Alopecia: beyond appearances

Diagnosed with alopecia areata universalis, freshman Parker Rexford makes his way through the halls.

Ben Prengler

Diagnosed with alopecia areata universalis, freshman Parker Rexford makes his way through the halls.

Alyson Sudak, Staff Reporter

It’s not cancer. His bald head leads many to think that’s what it is, but it’s not cancer. Freshman Parker Rexford finds himself repeating this statement over and over in response to questioning looks about his lack of hair.

“A lot of people ask me if I have cancer, and it’s kinda weird to explain to them that I have Alopecia, because not a lot of people know about it,” Parker said. “So I guess it’s good for people to find out about it.”

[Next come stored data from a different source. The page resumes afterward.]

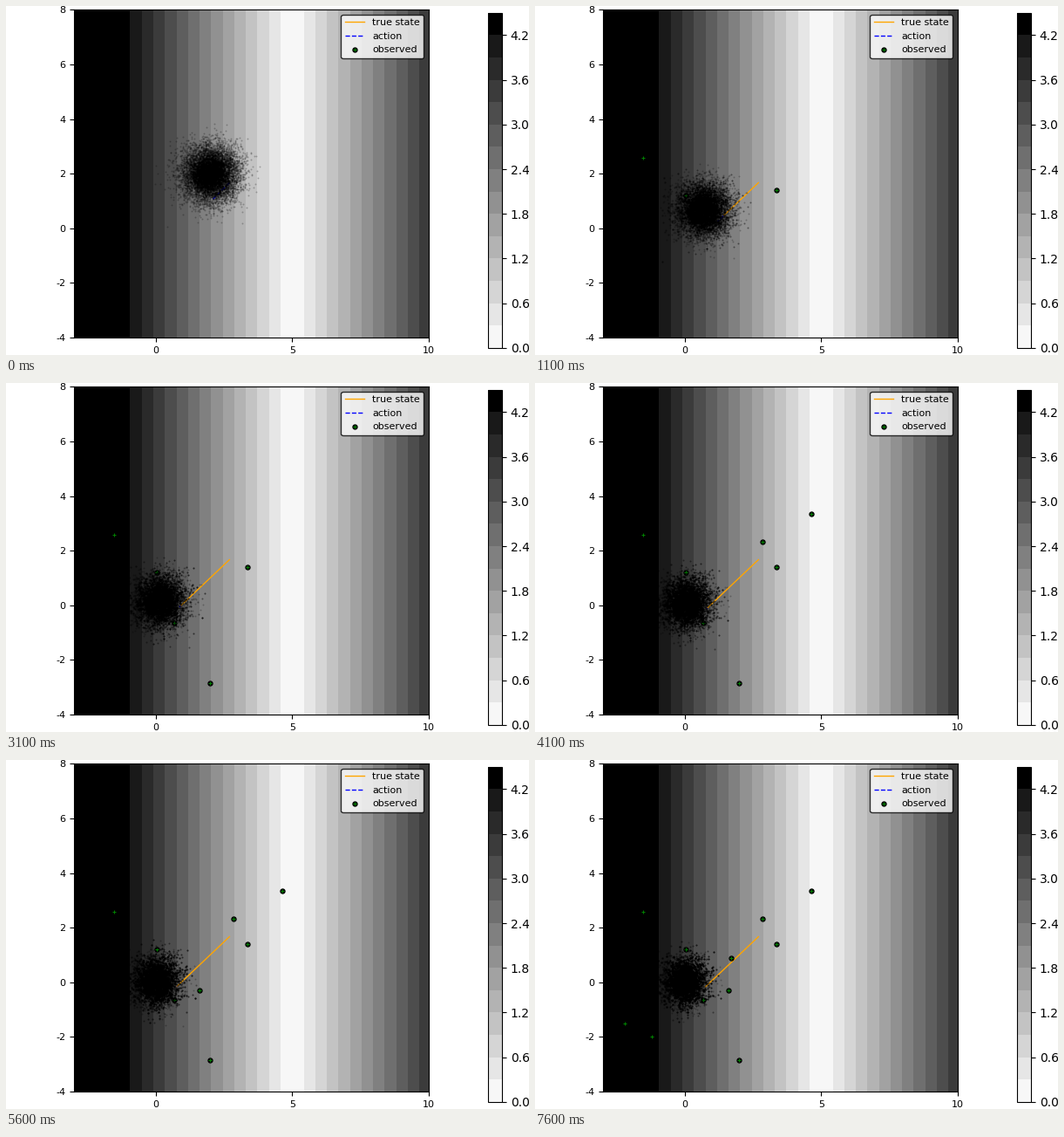
Write a matplotlib script that moves like this. It is 600 px wide and 400 px high and loops after 8000 ms.

```python
import numpy as np
import matplotlib.pyplot as plt
from matplotlib.animation import FuncAnimation

W, H, DPI = 600, 400, 100
INTERVAL, FRAMES = 100, 80
STEPS = 17
N = 10000
DECAY = 0.7

# Measurements outside the cloud, in order of arrival
OBSERVED = np.array([
    (3.37, 1.40), (-1.53, 2.58), (0.04, 1.20), (0.67, -0.65),
    (1.99, -2.86), (2.85, 2.33), (4.65, 3.34), (1.60, -0.30),
    (-1.20, -2.00), (1.70, 0.89), (-2.20, -1.50),
])


def place(left, top, right, bottom):
    """Axes rectangle from pixel edges measured from the top left."""
    return [left / W, 1 - bottom / H, (right - left) / W, (bottom - top) / H]


def particle_clouds():
    """Particles shrink toward the origin and are partly resampled each step."""
    rng = np.random.default_rng(4)
    base = rng.normal(size=(N, 2))
    clouds = []
    for n in range(STEPS):
        spread = 0.5 - n / STEPS * np.array([0.12, 0.07])
        clouds.append(2 * DECAY ** n + base * spread)
        swap = rng.random(N) < 0.12
        base[swap] = base[rng.integers(0, N, swap.sum())]
    return clouds


def seen_count(step):
    """Measurements arrive every step at first, later ones often fall in the cloud."""
    return int(np.interp(step, [0, 4, 9, 16], [0, 4, 7, 11]))


pull = 1 - DECAY ** np.arange(STEPS)
path = np.array([2.70, 1.67]) - np.outer(pull, [1.95, 1.84])
clouds = particle_clouds()

fig = plt.figure(figsize=(W / DPI, H / DPI), dpi=DPI, facecolor="white")
ax = fig.add_axes(place(78, 4.3, 484.7, 380.1))
cax = fig.add_axes(place(553, 7.9, 569, 391.7))

# Measurement noise grows with the distance from x = 5
levels = np.linspace(0, 4.5, 16)
greys = [str(1 - (i + 0.5) / 15) for i in range(14)] + ["black"]
gx, gy = np.meshgrid(np.linspace(-3, 10, 131), [-4, 8])
noise = np.minimum(np.abs(gx - 5) / np.sqrt(2), 4.49)
bands = ax.contourf(gx, gy, noise, levels=levels, colors=greys)
bar = fig.colorbar(bands, cax=cax, ticks=np.arange(0, 4.5, 0.6), format="%.1f")
bar.ax.tick_params(labelsize=10)

ax.set_xlim(-3, 10)
ax.set_ylim(-4, 8)
xticks, yticks = range(0, 11, 5), range(-4, 9, 2)
ax.set_xticks(xticks, [str(v) for v in xticks])
ax.set_yticks(yticks, [str(v) for v in yticks])
ax.tick_params(labelsize=8)

state, = ax.plot([], [], color="orange", lw=1, zorder=3)
action, = ax.plot([], [], color="blue", lw=1, ls="--", zorder=3)
discs, = ax.plot([], [], "o", color="black", ms=4.6, mew=0, zorder=4)
pluses, = ax.plot([], [], "+", color="green", ms=3, mew=0.72, zorder=4)
dots = ax.scatter([], [], s=1.8, color="black", alpha=0.25, linewidths=0, zorder=5)

legend = ax.legend([state, action, (discs, pluses)],
                   ["true state", "action", "observed"], loc="upper right",
                   fontsize=8, framealpha=0.8, edgecolor="black")
legend.set_zorder(10)


def update(frame):
    t = frame * INTERVAL
    step = 0 if t < 100 else 1 + (t - 100) // 500
    here = path[step]
    goal = here - (1 - DECAY) * 2 * DECAY ** step
    seen = OBSERVED[:seen_count(step)]
    state.set_data(*path[:step + 1].T)
    action.set_data(*np.array([here, goal]).T)
    for marks in (discs, pluses):
        marks.set_data(*seen.T)
    dots.set_offsets(clouds[step])
    return state, action, discs, pluses, dots


anim = FuncAnimation(fig, update, frames=FRAMES, interval=INTERVAL,
                     repeat=True, repeat_delay=0, blit=False)
plt.show()
```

Alopecia is a disease that occurs when a person’s body mistakenly attacks hair follicles, meaning their body is essentially allergic to their own hair, making it fall out, and not grow back for an unknown amount of time.

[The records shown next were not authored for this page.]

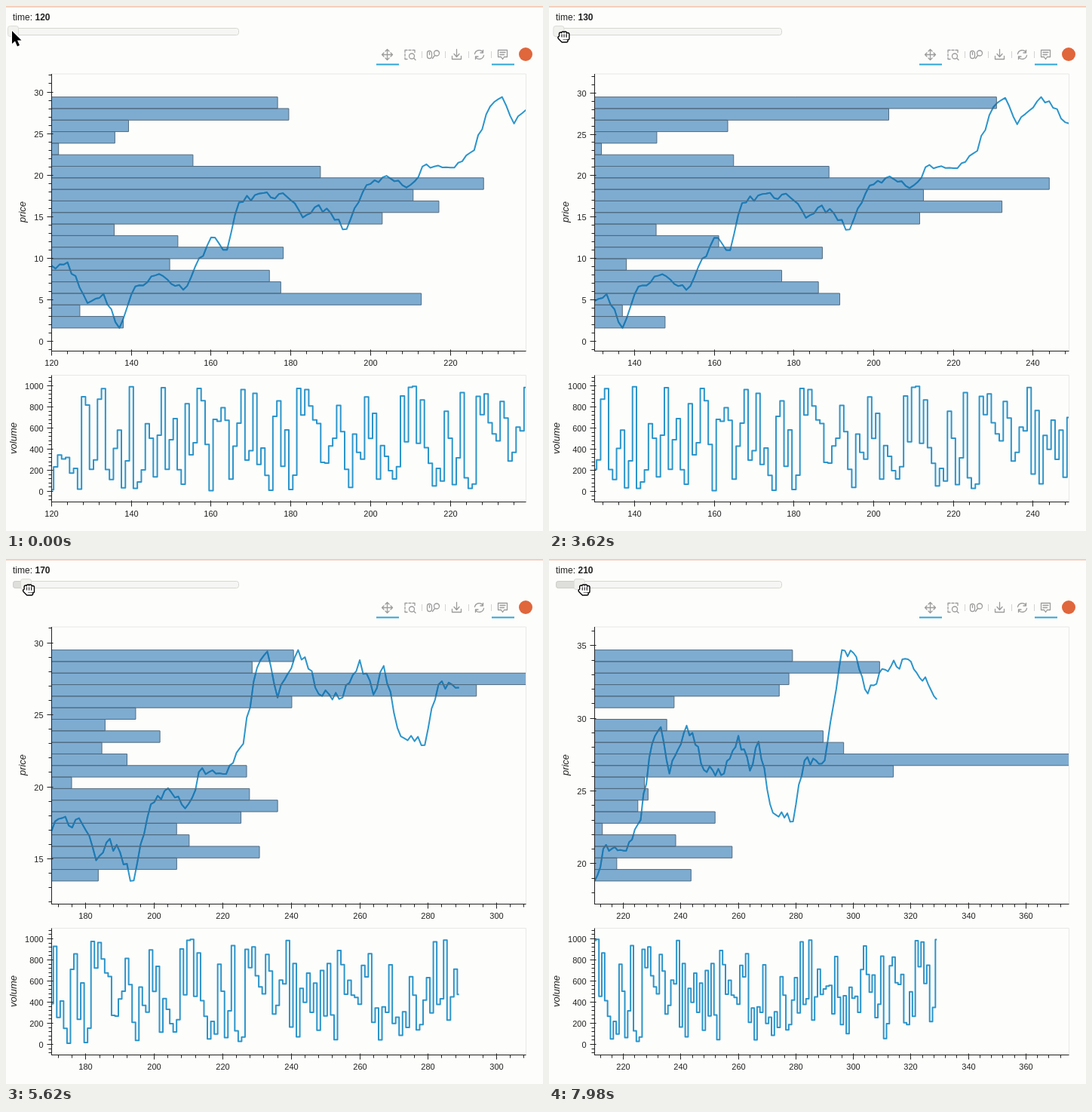
An HTML page with a canvas for the animation above (8 s loop, 712 by 696 pixels).

```html
<!DOCTYPE html>
<html lang="en">
<head>
<meta charset="utf-8">
<title>Volume profile</title>
<style>
  html, body { margin: 0; width: 100%; height: 100%; overflow: hidden; background: #fdfdfb; }
  canvas { display: block; }
</style>
</head>
<body>
<canvas id="stage" width="712" height="696"></canvas>
<script>
const ctx = document.getElementById('stage').getContext('2d');
const LOOP = 8000, START = 120, SPAN = 120, TOTAL = 210, BINS = 20;
const LEFT = 60.5, RIGHT = 689.5, PX_PER_UNIT = 300 / 880;
const FONT = '"Liberation Sans", Arial, sans-serif';
const BG = '#fdfdfb', INK = '#222', ACCENT = '#2fa4d6';
const LINE = '#2c95cb', LINE_ON_BAR = '#1f79b2', BAR = '#7eacd1', BAR_EDGE = '#516a7e';

function randomFrom(seed) {
  return () => (seed = seed * 16807 % 2147483647) / 2147483647;
}

// Turning points of the price: [time, value]
const turns = [
  [120, 9.1], [124, 9.5], [129, 4.6], [133, 5.7], [137, 1.6], [141, 6.6], [147, 8.1],
  [153, 6.2], [160, 12.5], [164, 11], [167, 16.7], [171, 17.6], [179, 17.4], [183, 14.9],
  [187, 16.4], [194, 13.5], [199, 18.8], [205, 19.6], [209, 18.5], [214, 21.3], [220, 20.9],
  [226, 23], [229, 27.3], [233, 29.4], [236, 26.2], [242, 29.5], [249, 26.3], [255, 26.2],
  [260, 28.8], [264, 26.4], [267, 28.4], [271, 24.1], [279, 22.9], [283, 27.1], [290, 27.1],
  [296, 34.7], [300, 34.5], [305, 31.7], [310, 33.4], [320, 33.9], [329, 31.3]
];

// Straight runs between the turns, roughened a little.
function buildPrice() {
  const random = randomFrom(11), values = [turns[0][1]];
  turns.slice(1).forEach(([t, p], i) => {
    const [t0, p0] = turns[i];
    for (let s = t0 + 1; s < t; s++) {
      values.push(p0 + (p - p0) * (s - t0) / (t - t0) + (random() - .5) * .9);
    }
    values.push(p);
  });
  return values;
}

const price = buildPrice();
const randomVolume = randomFrom(2024);
const volume = Array.from({ length: TOTAL }, () => randomVolume() * 1000);

function padded(lo, hi) {
  const pad = (hi - lo) / 10;
  return { lo, hi, from: lo - pad, to: hi + pad };
}

// Each bar is its price band's share of the window's volume, in thousandths.
function buildView(time) {
  const first = time - START;
  const prices = price.slice(first, first + SPAN);
  const volumes = volume.slice(first, first + SPAN);
  const priceRange = padded(Math.min(...prices), Math.max(...prices));
  const size = (priceRange.hi - priceRange.lo) / BINS;
  const sum = volumes.reduce((a, b) => a + b, 0);
  const bins = Array(BINS).fill(0);
  prices.forEach((p, i) => {
    bins[Math.min(BINS - 1, Math.floor((p - priceRange.lo) / size))] += volumes[i] / sum * 1000;
  });
  const end = time + Math.max(SPAN - 1, ...bins);
  return { time, prices, volumes, priceRange, volumeRange: padded(0, 1000), size, bins, end };
}

const views = new Map();
function viewAt(time) {
  if (!views.has(time)) views.set(time, buildView(time));
  return views.get(time);
}

// The drag begins slowly and gathers speed; the slider snaps to tens.
const DRAG_START = 2400;
function dragDistance(ms) {
  const s = Math.max(0, ms - DRAG_START) / 1000;
  return 3.63 * s + .383 * s * s;
}
function sliderValue(ms) {
  return START + 10 * Math.round(dragDistance(ms) / PX_PER_UNIT / 10);
}

function stroke(color, width, path) {
  ctx.strokeStyle = color;
  ctx.lineWidth = width;
  path ? ctx.stroke(path) : ctx.stroke();
}

function segment(x1, y1, x2, y2, color = INK, width = 1) {
  ctx.beginPath();
  ctx.moveTo(x1, y1);
  ctx.lineTo(x2, y2);
  stroke(color, width);
}

function label(text, x, y, align = 'center', font = '11px') {
  ctx.font = `${font} ${FONT}`;
  ctx.textAlign = align;
  ctx.textBaseline = 'alphabetic';
  ctx.fillStyle = INK;
  ctx.fillText(text, x, y);
}

function sideLabel(text, x, y) {
  ctx.save();
  ctx.translate(x, y);
  ctx.rotate(-Math.PI / 2);
  label(text, 0, 4, 'center', 'italic 13px');
  ctx.restore();
}

function ticks(from, to, major, draw) {
  const minor = major / 5;
  for (let n = Math.ceil(from / minor - 1e-9); n * minor <= to + 1e-9; n++) {
    draw(n * minor, n % 5 === 0);
  }
}

const crisp = v => Math.round(v - .5) + .5;

function axes(view, range, top, bottom, step, x, y) {
  ctx.strokeStyle = '#e8e8e8';
  ctx.lineWidth = 1;
  ctx.strokeRect(LEFT, top, RIGHT - LEFT, bottom - top);
  segment(LEFT, top, LEFT, bottom + .5);
  segment(LEFT, bottom, RIGHT, bottom);
  ticks(view.time, view.end, 20, (v, isMajor) => {
    const px = crisp(x(v));
    segment(px, bottom - (isMajor ? 2 : 0), px, bottom + (isMajor ? 6 : 4));
    if (isMajor) label(v, px, bottom + 19);
  });
  ticks(range.from, range.to, step, (v, isMajor) => {
    const py = crisp(y(v));
    segment(LEFT - (isMajor ? 6 : 4), py, LEFT + (isMajor ? 2 : 0), py);
    if (isMajor) label(Math.round(v), 49.5, py + 4, 'right');
  });
}

function clipPlot(top, bottom, draw) {
  ctx.save();
  ctx.beginPath();
  ctx.rect(LEFT, top, RIGHT - LEFT, bottom - top);
  ctx.clip();
  draw();
  ctx.restore();
}

function charts(view) {
  const { time, prices, volumes, priceRange, volumeRange, size, bins, end } = view;
  const scaleY = (r, top, bottom) => v => bottom - (v - r.from) / (r.to - r.from) * (bottom - top);
  const x = v => LEFT + (v - time) / (end - time) * (RIGHT - LEFT);
  const yp = scaleY(priceRange, 90, 457.5), yv = scaleY(volumeRange, 489.5, 657.5);
  ctx.lineJoin = 'round';

  clipPlot(90, 457.5, () => {
    const bars = new Path2D(), curve = new Path2D();
    bins.forEach((b, i) => {
      const low = priceRange.lo + i * size, top = yp(low + size);
      if (b > 0) bars.rect(LEFT, top, x(time + b) - LEFT, yp(low) - top);
    });
    prices.forEach((p, i) => curve.lineTo(x(time + i), yp(p)));
    ctx.fillStyle = BAR;
    ctx.fill(bars);
    stroke(LINE, 2, curve);
    ctx.save();
    ctx.clip(bars);
    stroke(LINE_ON_BAR, 2, curve);
    ctx.restore();
    stroke(BAR_EDGE, 1, bars);
  });

  clipPlot(489.5, 657.5, () => {
    ctx.beginPath();
    volumes.forEach((v, i) => {
      ctx.lineTo(x(time + Math.max(0, i - .5)), yv(v));
      ctx.lineTo(x(time + Math.min(SPAN - 1, i + .5)), yv(v));
    });
    stroke(LINE, 2);
  });

  axes(view, priceRange, 90, 457.5, 5, x, yp);
  axes(view, volumeRange, 489.5, 657.5, 200, x, yv);
  sideLabel('price', 22, 273);
  sideLabel('volume', 10, 573);
}

function roundBox(x, y, w, h, fill, edge) {
  ctx.beginPath();
  ctx.roundRect(x, y, w, h, 3);
  ctx.fillStyle = fill;
  ctx.fill();
  stroke(edge, 1);
}

function slider(time) {
  const knob = 9 + (time - START) * PX_PER_UNIT;
  segment(0, 1, 712, 1, '#f3c0a8', 1.5);
  label('time: ', 9, 19, 'left', '12px');
  label(time, 38.5, 19, 'left', 'bold 12px');
  roundBox(9.5, 29.5, 299, 9, '#f6f6f4', '#d6d6d2');
  if (time > START) roundBox(9.5, 29.5, knob - 9, 9, '#dededa', '#cdcdc9');
  roundBox(knob - 6.5, 26.5, 14, 14, '#f1f1ee', '#dcdcd8');
}

const icons = [
  [505.5, 'M-7 0H7M0-7V7M-2.5-4.5L0-7L2.5-4.5M-2.5 4.5L0 7L2.5 4.5M-4.5-2.5L-7 0L-4.5 2.5M4.5-2.5L7 0L4.5 2.5'],
  [536, 'M-7-3V-6H-4M-2-6H1M3-6H6V-3M-7-1V2M-7 4V6H-4M7 7L4.5 4.5M5.5 2a3.5 3.5 0 1 1-7 0a3.5 3.5 0 1 1 7 0'],
  [566.5, 'M-5-5a3 3 0 0 1 3 3V2a3 3 0 0 1-6 0V-2a3 3 0 0 1 3-3M-5-3V0M8-2a3.5 3.5 0 1 1-7 0a3.5 3.5 0 1 1 7 0M2 1L-1 5'],
  [597.5, 'M0-7V3M-3.5-1L0 3L3.5-1M-6 2V6H6V2'],
  [627.5, 'M-6-1A6 6 0 0 1 5-3M5-6V-2.5H1.5M6 1A6 6 0 0 1-5 3M-5 6V2.5H-1.5'],
  [658.5, 'M-6-6H6V3H2L0 6L-2 3H-6ZM-3.5-3H3.5M-3.5 0H2']
].map(([x, d]) => [x, new Path2D(d)]);

function toolbar() {
  ctx.lineCap = 'round';
  for (const [x, shape] of icons) {
    ctx.save();
    ctx.translate(x, 64.5);
    stroke('#9c9c9c', 1.3, shape);
    ctx.restore();
  }
  ctx.lineCap = 'butt';
  for (const x of [551.5, 582.5, 613.5, 643.5]) segment(x, 60, x, 69, '#d4d4d4');
  for (const x of [491, 644]) segment(x, 77.5, x + 30, 77.5, ACCENT, 2);
  ctx.beginPath();
  ctx.arc(689, 64, 9, 0, 7);
  ctx.fillStyle = '#e0663c';
  ctx.fill();
}

const arrow = new Path2D('M0 0V17L4 13.5L7 20.5L10 19L7 12.5H12.5Z');
const openHand = new Path2D('M-6-2L-4 4M-3.5-6.5L-2 2M0-8V2M3.5-6.5L2.5 2M6.5-3L5 4M-3 3H4M-2 6H3M-6.5 2L-2 7');
const closedHand = new Path2D('M-4.5-4V2M-1.5-5V2M1.5-5V2M4.8-3.5V2M-6 1L-2 5M-3 2H4M-2 5H3');

function pointer(ms) {
  ctx.save();
  ctx.lineJoin = ctx.lineCap = 'round';
  if (ms < 840) {
    ctx.translate(8, 33);
    stroke('#fff', 2.4, arrow);
    ctx.fillStyle = '#000';
    ctx.fill(arrow);
  } else {
    const dragging = ms >= DRAG_START, distance = dragDistance(ms);
    const hand = dragging ? closedHand : openHand;
    ctx.translate(15 + distance, 38 + Math.min(3, distance));
    stroke('#000', 5.4, hand);
    stroke('#fff', 2.7, hand);
    if (dragging) for (const x of [-3, 0, 3]) segment(x, -3, x, 0, '#000', .9);
  }
  ctx.restore();
}

const origin = performance.now();
function frame(now) {
  const ms = Math.max(0, now - origin) % LOOP;
  const time = sliderValue(ms);
  ctx.fillStyle = BG;
  ctx.fillRect(0, 0, 712, 696);
  charts(viewAt(time));
  slider(time);
  toolbar();
  pointer(ms);
  requestAnimationFrame(frame);
}
frame(origin);
</script>
</body>
</html>
```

“We found out he had Alopecia when he was in first grade, in a matter of about 30 days he lost about half of the hair on his head,” Parker’s mom Angie Rexford said. “When I would help him take a bath, since he was young, the bathtub would just be full of hair, so we knew something was wrong, so we took him to the doctor, and in about 45 days, all of his hair, his eyelashes, eyebrows, everything was gone. We soon found Parker has the most severe kind of alopecia called alopecia universalis which affects all the hair on his body.”

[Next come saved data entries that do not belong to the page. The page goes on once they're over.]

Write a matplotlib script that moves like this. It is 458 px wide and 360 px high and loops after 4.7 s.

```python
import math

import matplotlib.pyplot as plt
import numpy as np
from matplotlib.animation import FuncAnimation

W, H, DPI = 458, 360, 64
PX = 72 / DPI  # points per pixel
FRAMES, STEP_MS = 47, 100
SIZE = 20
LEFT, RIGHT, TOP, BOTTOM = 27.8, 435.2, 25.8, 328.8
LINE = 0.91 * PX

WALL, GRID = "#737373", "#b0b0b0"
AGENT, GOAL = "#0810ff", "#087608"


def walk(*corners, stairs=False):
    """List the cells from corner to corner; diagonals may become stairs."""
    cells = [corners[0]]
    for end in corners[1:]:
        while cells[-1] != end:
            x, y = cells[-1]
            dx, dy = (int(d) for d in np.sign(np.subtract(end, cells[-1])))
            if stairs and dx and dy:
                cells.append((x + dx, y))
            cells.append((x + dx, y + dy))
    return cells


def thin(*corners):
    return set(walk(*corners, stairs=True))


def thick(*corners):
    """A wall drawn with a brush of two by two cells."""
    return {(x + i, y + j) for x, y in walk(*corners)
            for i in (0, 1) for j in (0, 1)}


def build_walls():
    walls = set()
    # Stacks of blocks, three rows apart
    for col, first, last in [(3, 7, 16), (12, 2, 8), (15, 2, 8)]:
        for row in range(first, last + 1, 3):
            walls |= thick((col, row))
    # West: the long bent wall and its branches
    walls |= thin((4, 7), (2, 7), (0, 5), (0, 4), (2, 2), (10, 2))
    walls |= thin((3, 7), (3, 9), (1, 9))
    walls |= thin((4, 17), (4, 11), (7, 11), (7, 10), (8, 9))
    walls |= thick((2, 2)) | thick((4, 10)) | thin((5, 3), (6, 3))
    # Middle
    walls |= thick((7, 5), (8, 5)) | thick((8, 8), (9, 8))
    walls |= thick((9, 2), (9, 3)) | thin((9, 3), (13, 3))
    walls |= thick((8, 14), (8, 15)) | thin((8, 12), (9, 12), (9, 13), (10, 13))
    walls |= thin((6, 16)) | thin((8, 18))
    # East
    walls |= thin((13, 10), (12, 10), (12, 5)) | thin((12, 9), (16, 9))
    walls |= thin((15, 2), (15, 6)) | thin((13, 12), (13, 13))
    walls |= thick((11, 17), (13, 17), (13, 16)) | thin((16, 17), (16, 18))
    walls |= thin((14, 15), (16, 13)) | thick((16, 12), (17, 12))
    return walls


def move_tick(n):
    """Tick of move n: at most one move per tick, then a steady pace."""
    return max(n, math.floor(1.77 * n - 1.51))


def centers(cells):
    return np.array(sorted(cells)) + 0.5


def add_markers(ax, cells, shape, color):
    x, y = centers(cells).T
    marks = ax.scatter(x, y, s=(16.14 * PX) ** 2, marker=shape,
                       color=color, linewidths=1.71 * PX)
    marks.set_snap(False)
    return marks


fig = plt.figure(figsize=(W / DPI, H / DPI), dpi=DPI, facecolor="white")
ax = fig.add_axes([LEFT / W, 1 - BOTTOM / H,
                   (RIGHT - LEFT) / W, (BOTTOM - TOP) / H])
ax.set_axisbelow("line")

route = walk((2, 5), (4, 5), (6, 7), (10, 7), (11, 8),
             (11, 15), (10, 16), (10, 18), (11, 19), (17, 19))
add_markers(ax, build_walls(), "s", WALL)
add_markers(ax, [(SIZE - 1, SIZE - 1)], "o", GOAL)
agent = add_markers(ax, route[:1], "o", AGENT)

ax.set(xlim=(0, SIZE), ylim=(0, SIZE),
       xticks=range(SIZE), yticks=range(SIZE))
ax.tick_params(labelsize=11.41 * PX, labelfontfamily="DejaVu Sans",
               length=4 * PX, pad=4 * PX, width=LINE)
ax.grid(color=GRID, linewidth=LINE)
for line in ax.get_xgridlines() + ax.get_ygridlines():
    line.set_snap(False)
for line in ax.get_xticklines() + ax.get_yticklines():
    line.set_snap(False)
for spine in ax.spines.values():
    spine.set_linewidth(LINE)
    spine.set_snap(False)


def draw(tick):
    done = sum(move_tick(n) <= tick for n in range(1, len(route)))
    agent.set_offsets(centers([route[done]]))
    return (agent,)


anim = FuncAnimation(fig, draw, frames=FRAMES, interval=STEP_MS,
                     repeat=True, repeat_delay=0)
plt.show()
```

Seeing a 15-year-old boy without any hair is not a sight most people are used to seeing; something that has led to some unusual moments when Parker and his family are out and about.

“We’ve been out to dinner and people have paid for our dinner, just assuming he has cancer,” Angie said. “It’s kinda weird, and awkward.”

Parker’s day to day life is much like everybody elses, except for the lack of hair, and an excess of questions.

“I don’t really notice it that much,” Parker said. “It really affects me when people comment on it. It’s kind of hurtful to me when people say ‘Why are you bald?’ and I have to explain it. I just have to tell them that I have Alopecia, and that its a disease where I lose my hair, and let them know its not contagious. They have usually never heard of it.”

Family members and friends see past the disease for whom Parker really is. His twin brother Jackson doesn’t have Alopecia, but he’s one of Parker’s biggest fans.

“My brother is really nice and outgoing, and just fun to be around,” twin brother Jackson  said. “Alopecia has definitely affected how he thinks about himself when he’s around other people, but it doesn’t bother him as much anymore.”

It might have made things easier on Parker if he grew up with someone who also suffered from Alopecia. But even though nobody else in his family has Alopecia, it doesn’t mean Parker is lacking in role models.

“I got the chance to go to a Milwaukee Bucks game and I met Charlie Villanueva, he’s an NBA player who has Alopecia,” Parker said. “I think its pretty awesome. It shows that it’s not really anything to stop you; you can achieve your goals.”

Beyond his will to prevent the condition from slowing him down, Parker also finds the bright side of Alopecia.

“I don’t have to buy shampoo,” Parker said. “I also don’t really have to brush my hair in the morning, obviously, so that’s a benefit.”

While he takes his lack of hair with a humorous spin, his mother believes it provides some valuable life lessons.

“I think it has helped him learn that our appearance is just a part of who we are, and we really are characterized by our actions, and not by the way we look,” Angie said. “He’s very sweet, and the way I try and handle it, as a special education teacher, is the mindset that Alopecia is just hair, you’re not actually sick, so we try and be thankful that there is no sickness involved. People that are really facing challenges are the ones that need to have the compassion and sympathy. This is just hair, we can deal with that.”

To say Alopecia hasn’t had an effect on his life would be far from true. But these days, Parker doesn’t let it faze him.

“I do think it affects the way people look at me, but it doesn’t really matter to me as much anymore,” Parker said. “It used to; I used to think about it all the time, but now it’s just a second thought.